The fourth party in the BN, the Malaysian Indian Congress, is just as badly mired in an inability to renew itself, whether in leadership change or ideological rejuvenation. The appearance of new parties to compete for votes from the Indian community is not helping matters.

This same dilemma is suffered by BN’s Big Brother, the United Malays National Organisation (Umno), as well. As Razaleigh Hamzah — nowadays the major internal opposition within that party — has been stating every chance he gets, Umno reforms are not going far enough to remedy the ills it suffers from.

Tellingly, the measures on reform that Prime Minister Najib Abdul Razak has announced thus far avoids changes within the police, the anti-corruption agency or the judiciary.

In fact, he recently extended the employment term of the unpopular Inspector-General of Police, Musa Hassan, by another year. According to analysts, it was disillusionment with these institutions, along with anger over BN arrogance in general, that led voters to move to an unprecedented extent against the coalition.

At the moment, reforming Umno is PM Najib’s easiest chore.

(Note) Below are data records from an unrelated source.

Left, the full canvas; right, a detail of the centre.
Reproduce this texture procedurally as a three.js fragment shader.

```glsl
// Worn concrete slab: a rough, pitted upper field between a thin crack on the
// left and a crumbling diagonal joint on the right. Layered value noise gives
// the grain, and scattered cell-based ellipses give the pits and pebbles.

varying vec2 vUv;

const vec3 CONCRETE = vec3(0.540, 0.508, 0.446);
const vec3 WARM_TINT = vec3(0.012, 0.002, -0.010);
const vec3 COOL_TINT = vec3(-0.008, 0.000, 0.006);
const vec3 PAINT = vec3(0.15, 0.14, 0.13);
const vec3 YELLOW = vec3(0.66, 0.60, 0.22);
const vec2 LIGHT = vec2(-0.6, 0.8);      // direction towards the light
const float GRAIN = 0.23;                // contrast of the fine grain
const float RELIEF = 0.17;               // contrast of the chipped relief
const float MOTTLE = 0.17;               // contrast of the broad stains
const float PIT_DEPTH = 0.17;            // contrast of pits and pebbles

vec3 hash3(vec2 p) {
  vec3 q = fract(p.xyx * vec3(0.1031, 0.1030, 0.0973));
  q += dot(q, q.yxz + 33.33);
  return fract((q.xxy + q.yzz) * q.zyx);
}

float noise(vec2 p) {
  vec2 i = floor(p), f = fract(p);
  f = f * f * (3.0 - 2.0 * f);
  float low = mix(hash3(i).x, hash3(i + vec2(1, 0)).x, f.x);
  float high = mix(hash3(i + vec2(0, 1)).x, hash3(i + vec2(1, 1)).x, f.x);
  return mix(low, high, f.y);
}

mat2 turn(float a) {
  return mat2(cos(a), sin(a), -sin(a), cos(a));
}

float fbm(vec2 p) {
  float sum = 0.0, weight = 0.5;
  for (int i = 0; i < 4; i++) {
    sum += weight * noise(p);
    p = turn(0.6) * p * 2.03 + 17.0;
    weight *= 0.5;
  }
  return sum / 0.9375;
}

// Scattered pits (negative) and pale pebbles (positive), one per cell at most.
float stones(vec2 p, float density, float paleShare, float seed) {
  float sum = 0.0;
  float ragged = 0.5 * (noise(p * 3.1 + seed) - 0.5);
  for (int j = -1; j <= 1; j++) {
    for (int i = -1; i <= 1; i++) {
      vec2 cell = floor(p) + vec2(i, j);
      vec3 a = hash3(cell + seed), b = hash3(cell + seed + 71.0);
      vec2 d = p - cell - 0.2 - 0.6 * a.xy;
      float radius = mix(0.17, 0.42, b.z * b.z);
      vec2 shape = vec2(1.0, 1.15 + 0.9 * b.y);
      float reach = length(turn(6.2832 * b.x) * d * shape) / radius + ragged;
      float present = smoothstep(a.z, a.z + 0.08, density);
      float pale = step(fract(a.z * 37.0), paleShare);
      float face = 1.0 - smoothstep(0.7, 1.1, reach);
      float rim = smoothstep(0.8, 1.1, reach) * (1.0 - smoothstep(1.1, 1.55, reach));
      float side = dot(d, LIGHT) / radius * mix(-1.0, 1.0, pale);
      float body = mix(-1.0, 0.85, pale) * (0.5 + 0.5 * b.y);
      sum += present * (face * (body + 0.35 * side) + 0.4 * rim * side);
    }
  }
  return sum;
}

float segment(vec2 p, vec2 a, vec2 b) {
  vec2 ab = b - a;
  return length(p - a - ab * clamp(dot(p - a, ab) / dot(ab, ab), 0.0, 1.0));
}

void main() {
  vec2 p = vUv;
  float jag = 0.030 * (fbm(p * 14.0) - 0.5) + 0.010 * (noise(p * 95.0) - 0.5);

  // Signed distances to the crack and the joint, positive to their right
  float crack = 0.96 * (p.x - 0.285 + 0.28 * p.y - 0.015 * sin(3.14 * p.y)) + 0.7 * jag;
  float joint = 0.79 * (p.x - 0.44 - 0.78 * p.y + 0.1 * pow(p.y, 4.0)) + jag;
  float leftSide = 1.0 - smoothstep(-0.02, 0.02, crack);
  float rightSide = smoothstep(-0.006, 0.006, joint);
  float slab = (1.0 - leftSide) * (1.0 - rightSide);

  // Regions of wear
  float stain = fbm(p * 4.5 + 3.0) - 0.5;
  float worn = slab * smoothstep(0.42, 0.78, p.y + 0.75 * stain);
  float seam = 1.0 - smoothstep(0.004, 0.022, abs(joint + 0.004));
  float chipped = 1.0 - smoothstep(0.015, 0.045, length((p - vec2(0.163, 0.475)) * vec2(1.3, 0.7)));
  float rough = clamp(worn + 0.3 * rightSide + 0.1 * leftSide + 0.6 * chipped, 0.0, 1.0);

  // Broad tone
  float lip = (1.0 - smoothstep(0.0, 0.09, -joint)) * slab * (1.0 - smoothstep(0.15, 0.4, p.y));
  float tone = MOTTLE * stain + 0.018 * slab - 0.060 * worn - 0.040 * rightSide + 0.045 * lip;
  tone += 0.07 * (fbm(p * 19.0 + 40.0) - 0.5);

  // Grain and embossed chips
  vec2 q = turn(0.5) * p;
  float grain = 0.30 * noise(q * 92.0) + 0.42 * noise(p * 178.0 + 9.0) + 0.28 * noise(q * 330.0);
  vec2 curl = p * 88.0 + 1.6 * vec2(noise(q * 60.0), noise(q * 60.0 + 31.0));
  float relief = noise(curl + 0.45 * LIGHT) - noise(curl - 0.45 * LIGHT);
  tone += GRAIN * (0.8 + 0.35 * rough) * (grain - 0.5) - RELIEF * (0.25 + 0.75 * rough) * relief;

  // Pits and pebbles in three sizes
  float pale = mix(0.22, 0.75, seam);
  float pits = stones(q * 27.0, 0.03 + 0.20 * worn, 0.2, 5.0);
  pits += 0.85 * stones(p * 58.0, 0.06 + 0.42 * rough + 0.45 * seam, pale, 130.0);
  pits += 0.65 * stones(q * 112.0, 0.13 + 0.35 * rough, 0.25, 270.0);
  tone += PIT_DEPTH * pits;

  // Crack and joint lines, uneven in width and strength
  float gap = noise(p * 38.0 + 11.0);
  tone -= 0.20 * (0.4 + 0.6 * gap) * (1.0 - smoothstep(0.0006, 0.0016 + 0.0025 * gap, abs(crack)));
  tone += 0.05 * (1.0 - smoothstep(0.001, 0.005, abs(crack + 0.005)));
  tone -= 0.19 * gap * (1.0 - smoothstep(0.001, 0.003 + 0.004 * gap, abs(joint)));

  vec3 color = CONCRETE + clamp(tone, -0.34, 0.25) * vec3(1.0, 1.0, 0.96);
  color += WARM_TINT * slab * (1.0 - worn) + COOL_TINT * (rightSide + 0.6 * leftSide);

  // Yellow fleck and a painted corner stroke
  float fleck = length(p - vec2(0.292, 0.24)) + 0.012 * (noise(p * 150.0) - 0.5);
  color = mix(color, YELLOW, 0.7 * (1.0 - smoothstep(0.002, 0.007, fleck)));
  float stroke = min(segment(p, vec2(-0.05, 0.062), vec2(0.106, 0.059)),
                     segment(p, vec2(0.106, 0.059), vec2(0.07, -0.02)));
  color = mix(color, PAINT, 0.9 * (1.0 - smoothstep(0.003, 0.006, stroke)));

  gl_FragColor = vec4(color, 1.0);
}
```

This was evident at the party’s recent general meeting, which was the least rowdy in many years. His hold on the party is undeniably strong at the moment, and delegates seemed to be happily obeying signals from above. So, by most accounts, he has achieved 1Umno.

The concept of 1Malaysia — his vague call for national unity — has been endlessly ridiculed, except in the mainstream media.

With rumours now circulating that general elections will be called much earlier than constitutionally required, Najib’s greatest advantage is that two of his three opponents in the Pakatan Rakyat (PR) coalition are showing cracks.

Parti Islam SeMalaysia (PAS) remains torn by disagreements about the role of religion in policy making, while Parti Keadilan Rakyat (PKR) is suffering internal dissent in its top ranks. The Democratic Action Party is the only major party without serious internal issues.

The problems PAS and PKR are now facing could have been predicted, and probably were, even by those involved. But should they remain unsolved over the coming six months or so, a snap election would put the PR in a jam.

Recent populist initiatives by Najib, such as declaring Malaysia Day a public holiday, suggests that such a turn of events is not impossible.

The decisive factor in the end may be about which coalition has the least disunited members, BN or PR?

For Najib, keeping his allies outwardly unified is one thing, but convincing voters that governance has improved is something else altogether.

PR’s strategy will be to remind voters that not much has changed within BN parties since the last general election, and the reform of key institutions remains a dream.

The writer is a Fellow at the Institute of South-east Asian Studies. His latest book is Arrested Reform: The Undoing of Abdullah Badawi (Refsa).